Source data:

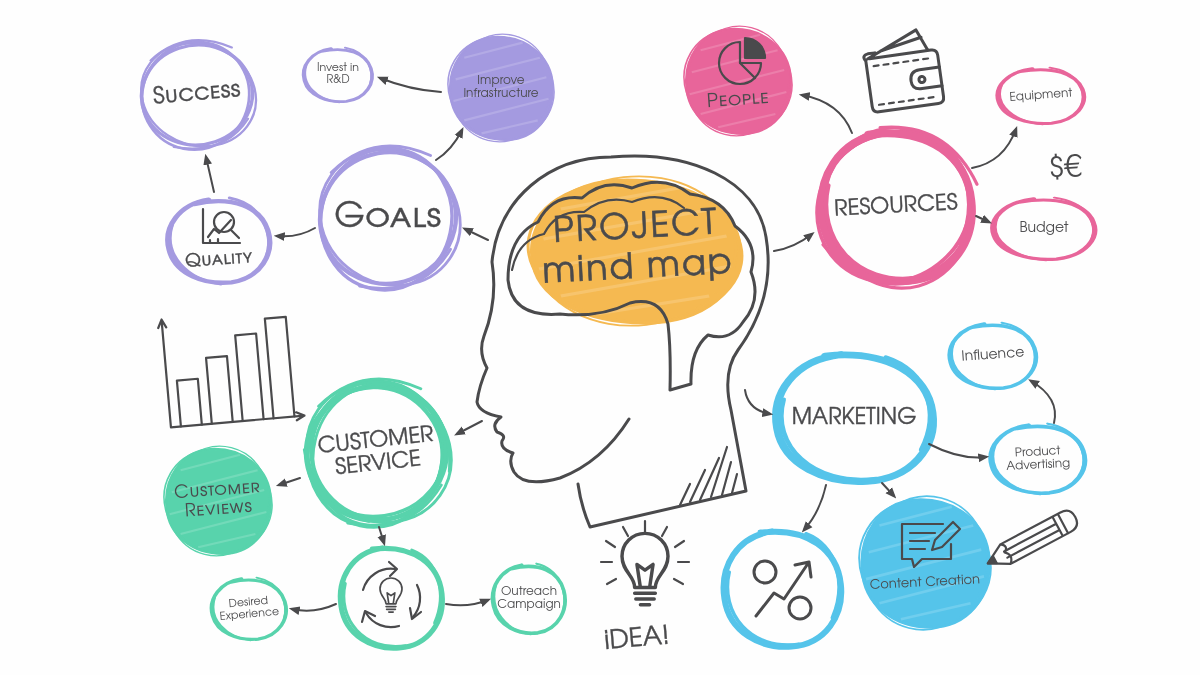
<!DOCTYPE html>
<html lang="en">
<head>
<meta charset="utf-8">
<title>Project mind map</title>
<style>
:root {
  --paper: #fefefe;
  --ink: #4a4a4c;
  --violet: #a49ae0;
  --pink: #e8659a;
  --green: #58d3ac;
  --blue: #55c4ea;
  --amber: #f5b951;
}
* { box-sizing: border-box; }
html, body { margin: 0; }
body { width: 1200px; height: 675px; overflow: hidden; background: var(--paper); }
.mind-map {
  position: relative; width: 1200px; height: 675px; overflow: hidden;
  color: var(--ink);
  font-family: "TeX Gyre Adventor", "Lato", sans-serif;
}
.drawing { position: absolute; inset: 0; display: block; }
.label {
  position: absolute; left: var(--x); top: var(--y); margin: 0;
  transform: translate(-50%, -50%) rotate(var(--tilt, 0deg));
  font-size: var(--size, 13px); font-weight: 400; line-height: 1.05;
  text-align: center; white-space: nowrap;
}
.caps { font-variant: small-caps; letter-spacing: .5px; }
.central { line-height: 1.15; letter-spacing: 2px; -webkit-text-stroke: .6px var(--ink); }
.topic { -webkit-text-stroke: .4px var(--ink); }
.violet { color: var(--violet); }
.pink { color: var(--pink); }
.green { color: var(--green); }
.blue { color: var(--blue); }
.amber { color: var(--amber); }
.sketch { fill: none; stroke: var(--ink); stroke-width: 3; stroke-linecap: round; stroke-linejoin: round; }
.fine { stroke-width: 2.2; }
.arrows { stroke-width: 2; }
</style>
</head>
<body>
<main class="mind-map">
  <svg class="drawing" width="1200" height="675" viewBox="0 0 1200 675" aria-hidden="true">
    <defs>
      <marker id="arrowhead" viewBox="0 0 10 10" refX="7" refY="5" markerWidth="11" markerHeight="11" markerUnits="userSpaceOnUse" orient="auto">
        <path d="M0 1L10 5L0 9Z" fill="#4a4a4c"/>
      </marker>
      <g id="loose-ring" fill="none" stroke="currentColor" stroke-linecap="round">
        <ellipse rx="48" ry="46" stroke-width="3" transform="rotate(-20)"/>
        <ellipse cx="1" cy="-1" rx="51" ry="46" stroke-width="2" transform="rotate(35)"/>
        <ellipse cx="-1" cy="1" rx="46" ry="50" stroke-width="2.4" transform="rotate(12)"/>
        <path d="M-40 -32Q-10 -62 30 -44M44 22Q24 56 -20 48" stroke-width="2"/>
      </g>
      <g id="brush-ring" fill="none" stroke="currentColor" stroke-linecap="round">
        <path d="M-8 -48C-38 -44 -52 -18 -48 8C-44 36 -18 50 8 48C36 46 52 22 49 -4C46 -32 22 -52 -18 -47" stroke-width="5"/>
        <path d="M-44 -14C-52 20 -26 52 14 46M20 -46C46 -36 54 -4 42 24" stroke-width="3"/>
      </g>
      <g id="small-ring" fill="none" stroke="currentColor" stroke-linecap="round">
        <path d="M-10 -47C-38 -42 -54 -16 -48 10C-42 38 -14 50 12 47C40 42 54 14 47 -12C40 -38 14 -52 -24 -42" stroke-width="5"/>
        <path d="M-45 -18C-54 16 -30 44 2 49M10 -49C42 -42 52 -8 46 16" stroke-width="3"/>
      </g>
      <g id="filled-disc" fill="currentColor" stroke="currentColor">
        <path d="M-10 -47C-34 -44 -49 -20 -47 4C-46 32 -22 48 4 48C32 48 49 26 48 -2C47 -30 22 -50 -10 -47Z" stroke-width="2"/>
        <ellipse rx="50" ry="46" fill="none" stroke-width="1.4" transform="rotate(30)"/>
        <ellipse rx="46" ry="50" fill="none" stroke-width="1.2" transform="rotate(14)"/>
        <path d="M-34 -28L20 -42M-42 -8L36 -28M-44 12L42 -10M-34 30L44 10M-18 42L34 30" stroke="#fff" stroke-opacity=".16" stroke-width="2"/>
      </g>
      <g id="bulb">
        <path d="M-9 16C-9 6 -20 2 -20 -11A20 20 0 0 1 20 -11C20 2 9 6 9 16ZM-9 21H9M-8 26H8M-4 31H4M-4 16L-7 -4L0 1L7 -4L4 16"/>
      </g>
    </defs>

    <g class="violet" id="goal-bubbles">
      <use href="#loose-ring" transform="translate(197 95) scale(1.16 1.08)"/>
      <use href="#loose-ring" transform="translate(388 218) scale(1.42)"/>
      <use href="#small-ring" transform="translate(219 241) scale(1.04 .88)"/>
      <use href="#small-ring" transform="translate(338 75) scale(.7 .56)"/>
      <use href="#filled-disc" transform="translate(501 88) scale(1.08)"/>
    </g>
    <g class="pink" id="resource-bubbles">
      <use href="#filled-disc" transform="translate(738 81) scale(1.1)"/>
      <use href="#loose-ring" transform="translate(896 207) rotate(40) scale(1.58)"/>
      <use href="#brush-ring" transform="translate(896 207) scale(1.54)"/>
      <use href="#small-ring" transform="translate(1041 96) scale(.88 .58)"/>
      <use href="#small-ring" transform="translate(1044 229) scale(1.04 .64)"/>
    </g>
    <g class="green" id="service-bubbles">
      <use href="#loose-ring" transform="translate(377 453) scale(1.46)"/>
      <use href="#loose-ring" transform="translate(377 453) rotate(70) scale(1.4)"/>
      <use href="#filled-disc" transform="translate(218 501) scale(1.1)"/>
      <use href="#small-ring" transform="translate(249 609) scale(.76 .64)"/>
      <use href="#brush-ring" transform="translate(391 598) scale(1.04)"/>
      <use href="#small-ring" transform="translate(529 599) scale(.74 .72)"/>
    </g>
    <g class="blue" id="marketing-bubbles">
      <use href="#brush-ring" transform="translate(854 418) scale(1.6 1.32)"/>
      <use href="#small-ring" transform="translate(993 356) scale(.88 .68)"/>
      <use href="#small-ring" transform="translate(1038 459) scale(.96 .72)"/>
      <use href="#brush-ring" transform="translate(782 589) scale(1.2)"/>
      <use href="#filled-disc" transform="translate(925 563) scale(1.34)"/>
    </g>
    <use class="amber" href="#filled-disc" transform="translate(635 251) scale(2.18 1.5)"/>

    <g class="sketch" id="head">
      <path d="M629 419Q602 462 560 478Q524 488 514 472Q508 461 513 453Q500 449 502 441Q507 435 497 432Q491 424 501 417Q479 413 477 402Q479 386 487 368Q478 352 484 336Q498 300 492 262C498 198 550 157 611 157C690 150 757 180 766 237C775 290 754 328 738 350Q722 372 731 410L746 491L590 527Q581 506 578 484"/>
      <path d="M670 390Q671 350 668 324Q660 296 630 303Q600 318 560 314Q512 318 508 280Q508 236 538 222Q552 194 582 198Q604 178 632 188Q664 174 690 194Q724 198 735 226Q759 244 751 272Q762 300 743 322Q730 342 708 335Q690 350 691 384Z"/>
      <path class="fine" d="M512 270Q518 240 544 234Q556 210 584 212Q606 194 632 202Q662 190 684 208"/>
      <path class="fine" d="M680 505L690 484M690 502L705 470M700 500L719 458M711 497L727 447M722 495L731 462M732 493L737 474"/>
    </g>

    <g class="sketch arrows" id="connections" marker-end="url(#arrowhead)">
      <path d="M436 160Q452 150 462 130" marker-end="url(#arrowhead)"/>
      <path d="M315 228Q298 238 277 236" marker-end="url(#arrowhead)"/>
      <path d="M214 192L206 157" marker-end="url(#arrowhead)"/>
      <path d="M441 92Q410 90 380 78" marker-end="url(#arrowhead)"/>
      <path d="M488 240L465 229" marker-end="url(#arrowhead)"/>
      <path d="M774 251Q794 248 812 234" marker-end="url(#arrowhead)"/>
      <path d="M852 133Q840 102 802 95" marker-end="url(#arrowhead)"/>
      <path d="M972 168Q1004 162 1016 129" marker-end="url(#arrowhead)"/>
      <path d="M976 216L989 222" marker-end="url(#arrowhead)"/>
      <path d="M745 390Q748 410 770 414" marker-end="url(#arrowhead)"/>
      <path d="M482 421L457 434" marker-end="url(#arrowhead)"/>
      <path d="M300 478L279 485" marker-end="url(#arrowhead)"/>
      <path d="M379 527L384 543" marker-end="url(#arrowhead)"/>
      <path d="M336 604Q314 614 292 609" marker-end="url(#arrowhead)"/>
      <path d="M446 604Q468 608 488 600" marker-end="url(#arrowhead)"/>
      <path d="M826 485Q820 512 804 530" marker-end="url(#arrowhead)"/>
      <path d="M882 483L894 496" marker-end="url(#arrowhead)"/>
      <path d="M929 444Q960 460 986 457" marker-end="url(#arrowhead)"/>
      <path d="M1054 423Q1060 398 1031 381" marker-end="url(#arrowhead)"/>
    </g>

    <g class="sketch fine" id="bar-chart" transform="rotate(-5 229 368)">
      <path d="M166 314V422H300M162 322L166 314L170 322M292 418L300 422L292 426"/>
      <path d="M176 422V376H197V422M207 422V356H228V422M238 422V336H259V422M269 422V322H290V422"/>
    </g>
    <g class="sketch fine" id="quality-chart">
      <path d="M203 209V243H240M208 237L214 229L219 233L231 220"/>
      <circle cx="224" cy="222" r="10"/>
      <path d="M231 230L239 238M210 243V240M218 243V239"/>
    </g>
    <g class="sketch fine" id="people-pie">
      <path d="M740 42A21 21 0 1 0 761 63H740Z"/>
      <path d="M745 38A20 20 0 0 1 765 58H745Z" fill="#4a4a4c"/>
      <path d="M740 63L755 78"/>
    </g>
    <g class="sketch" id="wallet" transform="translate(904 74) rotate(-8)">
      <path d="M-34 -20L18 -42L27 -20M-20 -26L22 -34M-36 -18Q-40 -24 -33 -25L-26 -25M-36 -18V28Q-36 34 -30 34H30Q36 34 36 28V-14Q36 -20 30 -20H-32"/>
      <path d="M36 -2H16Q6 -2 6 8Q6 17 16 17H36"/>
      <circle cx="17" cy="8" r="3"/>
      <path class="fine" d="M-29 -12H28M-29 27H28" stroke-dasharray="5 5"/>
    </g>
    <g class="sketch fine" id="idea-cycle" transform="translate(391 598)">
      <path d="M-28 -8A29 29 0 0 1 4 -29M26 -13A29 29 0 0 1 22 19M8 28A29 29 0 0 1 -25 15"/>
      <path d="M-2 -36L6 -29L-1 -22M30 14L21 21L19 10M-29 24L-26 13L-16 18"/>
      <use href="#bulb" transform="translate(0 -3) scale(.55)" stroke-width="3"/>
    </g>
    <g class="sketch" id="idea-bulb" transform="translate(645 569)">
      <use href="#bulb" transform="scale(1.15)"/>
      <path class="fine" d="M0 -48V-37M-22 -42L-17 -33M22 -42L17 -33M-39 -28L-30 -22M39 -28L30 -22M-44 -7H-33M44 -7H33M-38 15L-29 10M38 15L29 10"/>
    </g>
    <g class="sketch" id="growth-rate" transform="translate(782 589)">
      <circle cx="-17" cy="-17" r="11"/>
      <circle cx="18" cy="19" r="11"/>
      <path d="M-26 27L-8 4L2 10L27 -27M13 -24L27 -27L29 -12"/>
    </g>
    <g class="sketch fine" id="content-note" transform="translate(927 544)">
      <path d="M16 -20H-25V15H-15L-13 23L-5 15H24V0M-17 -11H8M-17 -3H2M-17 5H-2"/>
      <path d="M5 6L8 -4L26 -22L33 -15L15 3Z"/>
    </g>
    <g class="sketch fine" id="pencil" transform="translate(1032 540) rotate(-28)">
      <path d="M-50 0L-30 -11H38Q49 -11 49 0Q49 11 38 11H-30ZM-30 -11Q-23 -6 -30 -2Q-23 4 -30 11M-30 -3H29M-30 4H29M29 -11V11M35 -11V11"/>
      <path d="M-50 0L-42 -4V4Z" fill="#4a4a4c"/>
    </g>
  </svg>

  <h1 class="label central" style="--x:637px;--y:249px;--size:35px;--tilt:-3deg">PROJECT<br>mind map</h1>

  <h2 class="label caps topic" style="--x:388px;--y:218px;--size:35px">Goals</h2>
  <p class="label caps topic" style="--x:197px;--y:94px;--size:23px;--tilt:-5deg">Success</p>
  <p class="label caps topic" style="--x:219px;--y:260px;--size:18px;--tilt:-4deg">Quality</p>
  <p class="label" style="--x:338px;--y:75px;--size:11px">Invest in<br>R&amp;D</p>
  <p class="label" style="--x:501px;--y:88px;--size:12px">Improve<br>Infrastructure</p>

  <h2 class="label topic" style="--x:896px;--y:207px;--size:22px;--tilt:-3deg">RESOURCES</h2>
  <p class="label caps" style="--x:738px;--y:101px;--size:19px;--tilt:-4deg">People</p>
  <p class="label" style="--x:1041px;--y:96px;--size:12px;--tilt:-4deg">Equipment</p>
  <p class="label" style="--x:1044px;--y:229px;--size:14px">Budget</p>
  <p class="label" style="--x:1065px;--y:170px;--size:30px;--tilt:-4deg">$€</p>

  <h2 class="label topic" style="--x:377px;--y:453px;--size:22px;--tilt:-6deg">CUSTOMER<br>SERVICE</h2>
  <p class="label caps" style="--x:218px;--y:500px;--size:18px;--tilt:-4deg">Customer<br>Reviews</p>
  <p class="label" style="--x:249px;--y:609px;--size:11px;--tilt:-5deg">Desired<br>Experience</p>
  <p class="label" style="--x:529px;--y:599px;--size:12px">Outreach<br>Campaign</p>
  <p class="label topic" style="--x:637px;--y:640px;--size:26px;--tilt:-5deg">iDEA!</p>

  <h2 class="label topic" style="--x:854px;--y:419px;--size:22px">MARKETING</h2>
  <p class="label" style="--x:993px;--y:356px;--size:14px;--tilt:-4deg">Influence</p>
  <p class="label" style="--x:1038px;--y:459px;--size:12px;--tilt:-3deg">Product<br>Advertising</p>
  <p class="label" style="--x:925px;--y:583px;--size:13px;--tilt:-3deg">Content Creation</p>
</main>
</body>
</html>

Try it
Report each line of the entries where the word "mind" occurs.

Output below
<title>Project mind map</title>
.mind-map {
<main class="mind-map">
  <h1 class="label central" style="--x:637px;--y:249px;--size:35px;--tilt:-3deg">PROJECT<br>mind map</h1>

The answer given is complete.